■ Task prompt ■
Send back the records exactly as written, with no images.

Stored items
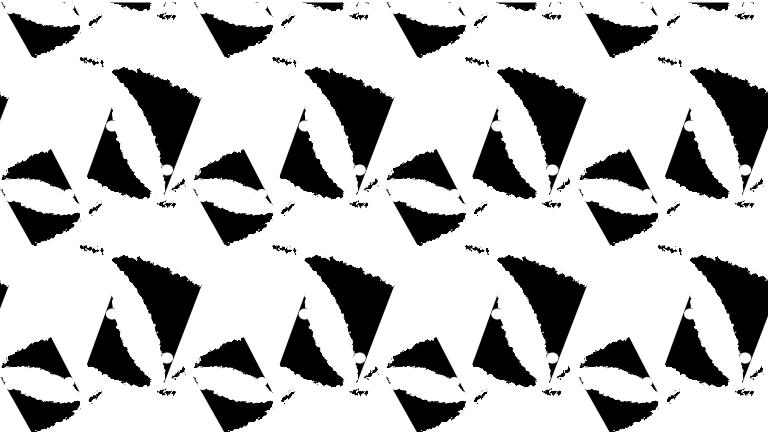
Give the GLSL for this pattern, as a Shadertoy shader.

```glsl
// Repeating black torn-paper fragments, split by white lens gaps, on white.
#define UNITS 432.0              // design units per canvas height
#define PERIOD vec2(192.7, 188.0)
#define TOP_MARGIN 2.5
#define OUTER_TEAR 4.5           // roughness of the outer torn side
#define INNER_TEAR 2.6           // roughness of the lens side
#define SCRAP_TEAR 4.0
#define SCRAP_RADIUS 1.7
#define GRAIN 0.24               // frequency of the tearing
#define SOFTNESS 0.7
#define INK vec3(0.0)
#define PAPER vec3(1.0)

vec2 gradientAt(vec2 cell) {
    float h = fract(sin(dot(cell, vec2(127.1, 311.7))) * 43758.5);
    return vec2(cos(h * 6.2832), sin(h * 6.2832));
}

float gradientNoise(vec2 p) {
    vec2 i = floor(p), f = fract(p);
    vec2 u = f * f * (3.0 - 2.0 * f);
    vec2 e = vec2(1.0, 0.0);
    float low = mix(dot(gradientAt(i), f), dot(gradientAt(i + e), f - e), u.x);
    float high = mix(dot(gradientAt(i + e.yx), f - e.yx),
                     dot(gradientAt(i + e.xx), f - e.xx), u.x);
    return mix(low, high, u.y);
}

float tear(vec2 p) {
    return gradientNoise(p * GRAIN) + 0.5 * gradientNoise(p * GRAIN * 2.3 + 17.0);
}

// Nearest repeat of the point around a centre
vec2 wrapAround(vec2 p, vec2 centre) {
    return mod(p - centre + 0.5 * PERIOD, PERIOD) + centre - 0.5 * PERIOD;
}

// x: distance outside the line a-b, y: position along it from 0 to 1
vec2 sideCoords(vec2 p, vec2 a, vec2 b) {
    vec2 ab = b - a, ap = p - a;
    float outside = (ab.y * ap.x - ab.x * ap.y) / length(ab);
    return vec2(outside, clamp(dot(ap, ab) / dot(ab, ab), 0.0, 1.0));
}

// Cut side corner-tip, hollow lens side tip-butt, torn side butt-corner
float fragment(vec2 p, vec2 corner, vec2 tip, vec2 butt,
               float hollow, float bulge, vec2 notch, float notchRadius) {
    p = wrapAround(p, (corner + tip + butt) / 3.0);
    float rough = tear(p);
    float cut = sideCoords(p, corner, tip).x;

    vec2 s = sideCoords(p, tip, butt);
    float lens = s.x + hollow * 4.0 * s.y * (1.0 - s.y) + INNER_TEAR * rough;

    s = sideCoords(p, butt, corner);
    float torn = s.x - bulge * 2.6 * sqrt(s.y) * (1.0 - s.y) + OUTER_TEAR * rough;

    float bite = notchRadius - length((p - notch) * vec2(0.9, 1.0));
    return max(max(cut, bite), max(lens, torn));
}

// Thin ragged sliver
float scrap(vec2 p, vec2 a, vec2 b) {
    p = wrapAround(p, 0.5 * (a + b));
    float t = sideCoords(p, a, b).y;
    return length(p - mix(a, b, t)) - SCRAP_RADIUS + SCRAP_TEAR * tear(p * 1.4);
}

void mainImage(out vec4 fragColor, in vec2 fragCoord) {
    float unit = UNITS / iResolution.y;
    vec2 p = vec2(fragCoord.x, iResolution.y - fragCoord.y) * unit;

    // Large pair
    float d = fragment(p, vec2(201, 99), vec2(165, 193), vec2(112, 72),
                       13.0, 9.0, vec2(167, 170), 5.5);
    d = min(d, fragment(p, vec2(87, 176), vec2(112, 107), vec2(152, 193),
                        10.0, 9.0, vec2(112, 126), 5.5));
    // Small pair
    d = min(d, fragment(p, vec2(51, 149), vec2(80, 205), vec2(2, 180),
                        11.0, 5.5, vec2(69, 194), 5.0));
    d = min(d, fragment(p, vec2(32, 245), vec2(1, 190), vec2(80, 213),
                        10.0, 7.0, vec2(10, 197), 5.0));
    // Scraps
    d = min(d, scrap(p, vec2(82, 60), vec2(102, 63)));
    d = min(d, scrap(p, vec2(91, 212), vec2(100, 205)));
    d = min(d, scrap(p, vec2(160, 204), vec2(173, 205)));
    d = min(d, scrap(p, vec2(174, 189), vec2(184, 182)));

    d = max(d, TOP_MARGIN - p.y);
    float aa = SOFTNESS * unit;
    fragColor = vec4(mix(INK, PAPER, smoothstep(-aa, aa, d)), 1.0);
}
```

■ Solution for this exercise ■
Give the GLSL for this pattern, as a Shadertoy shader.

```glsl
// Repeating black torn-paper fragments, split by white lens gaps, on white.
#define UNITS 432.0              // design units per canvas height
#define PERIOD vec2(192.7, 188.0)
#define TOP_MARGIN 2.5
#define OUTER_TEAR 4.5           // roughness of the outer torn side
#define INNER_TEAR 2.6           // roughness of the lens side
#define SCRAP_TEAR 4.0
#define SCRAP_RADIUS 1.7
#define GRAIN 0.24               // frequency of the tearing
#define SOFTNESS 0.7
#define INK vec3(0.0)
#define PAPER vec3(1.0)

vec2 gradientAt(vec2 cell) {
    float h = fract(sin(dot(cell, vec2(127.1, 311.7))) * 43758.5);
    return vec2(cos(h * 6.2832), sin(h * 6.2832));
}

float gradientNoise(vec2 p) {
    vec2 i = floor(p), f = fract(p);
    vec2 u = f * f * (3.0 - 2.0 * f);
    vec2 e = vec2(1.0, 0.0);
    float low = mix(dot(gradientAt(i), f), dot(gradientAt(i + e), f - e), u.x);
    float high = mix(dot(gradientAt(i + e.yx), f - e.yx),
                     dot(gradientAt(i + e.xx), f - e.xx), u.x);
    return mix(low, high, u.y);
}

float tear(vec2 p) {
    return gradientNoise(p * GRAIN) + 0.5 * gradientNoise(p * GRAIN * 2.3 + 17.0);
}

// Nearest repeat of the point around a centre
vec2 wrapAround(vec2 p, vec2 centre) {
    return mod(p - centre + 0.5 * PERIOD, PERIOD) + centre - 0.5 * PERIOD;
}

// x: distance outside the line a-b, y: position along it from 0 to 1
vec2 sideCoords(vec2 p, vec2 a, vec2 b) {
    vec2 ab = b - a, ap = p - a;
    float outside = (ab.y * ap.x - ab.x * ap.y) / length(ab);
    return vec2(outside, clamp(dot(ap, ab) / dot(ab, ab), 0.0, 1.0));
}

// Cut side corner-tip, hollow lens side tip-butt, torn side butt-corner
float fragment(vec2 p, vec2 corner, vec2 tip, vec2 butt,
               float hollow, float bulge, vec2 notch, float notchRadius) {
    p = wrapAround(p, (corner + tip + butt) / 3.0);
    float rough = tear(p);
    float cut = sideCoords(p, corner, tip).x;

    vec2 s = sideCoords(p, tip, butt);
    float lens = s.x + hollow * 4.0 * s.y * (1.0 - s.y) + INNER_TEAR * rough;

    s = sideCoords(p, butt, corner);
    float torn = s.x - bulge * 2.6 * sqrt(s.y) * (1.0 - s.y) + OUTER_TEAR * rough;

    float bite = notchRadius - length((p - notch) * vec2(0.9, 1.0));
    return max(max(cut, bite), max(lens, torn));
}

// Thin ragged sliver
float scrap(vec2 p, vec2 a, vec2 b) {
    p = wrapAround(p, 0.5 * (a + b));
    float t = sideCoords(p, a, b).y;
    return length(p - mix(a, b, t)) - SCRAP_RADIUS + SCRAP_TEAR * tear(p * 1.4);
}

void mainImage(out vec4 fragColor, in vec2 fragCoord) {
    float unit = UNITS / iResolution.y;
    vec2 p = vec2(fragCoord.x, iResolution.y - fragCoord.y) * unit;

    // Large pair
    float d = fragment(p, vec2(201, 99), vec2(165, 193), vec2(112, 72),
                       13.0, 9.0, vec2(167, 170), 5.5);
    d = min(d, fragment(p, vec2(87, 176), vec2(112, 107), vec2(152, 193),
                        10.0, 9.0, vec2(112, 126), 5.5));
    // Small pair
    d = min(d, fragment(p, vec2(51, 149), vec2(80, 205), vec2(2, 180),
                        11.0, 5.5, vec2(69, 194), 5.0));
    d = min(d, fragment(p, vec2(32, 245), vec2(1, 190), vec2(80, 213),
                        10.0, 7.0, vec2(10, 197), 5.0));
    // Scraps
    d = min(d, scrap(p, vec2(82, 60), vec2(102, 63)));
    d = min(d, scrap(p, vec2(91, 212), vec2(100, 205)));
    d = min(d, scrap(p, vec2(160, 204), vec2(173, 205)));
    d = min(d, scrap(p, vec2(174, 189), vec2(184, 182)));

    d = max(d, TOP_MARGIN - p.y);
    float aa = SOFTNESS * unit;
    fragColor = vec4(mix(INK, PAPER, smoothstep(-aa, aa, d)), 1.0);
}
```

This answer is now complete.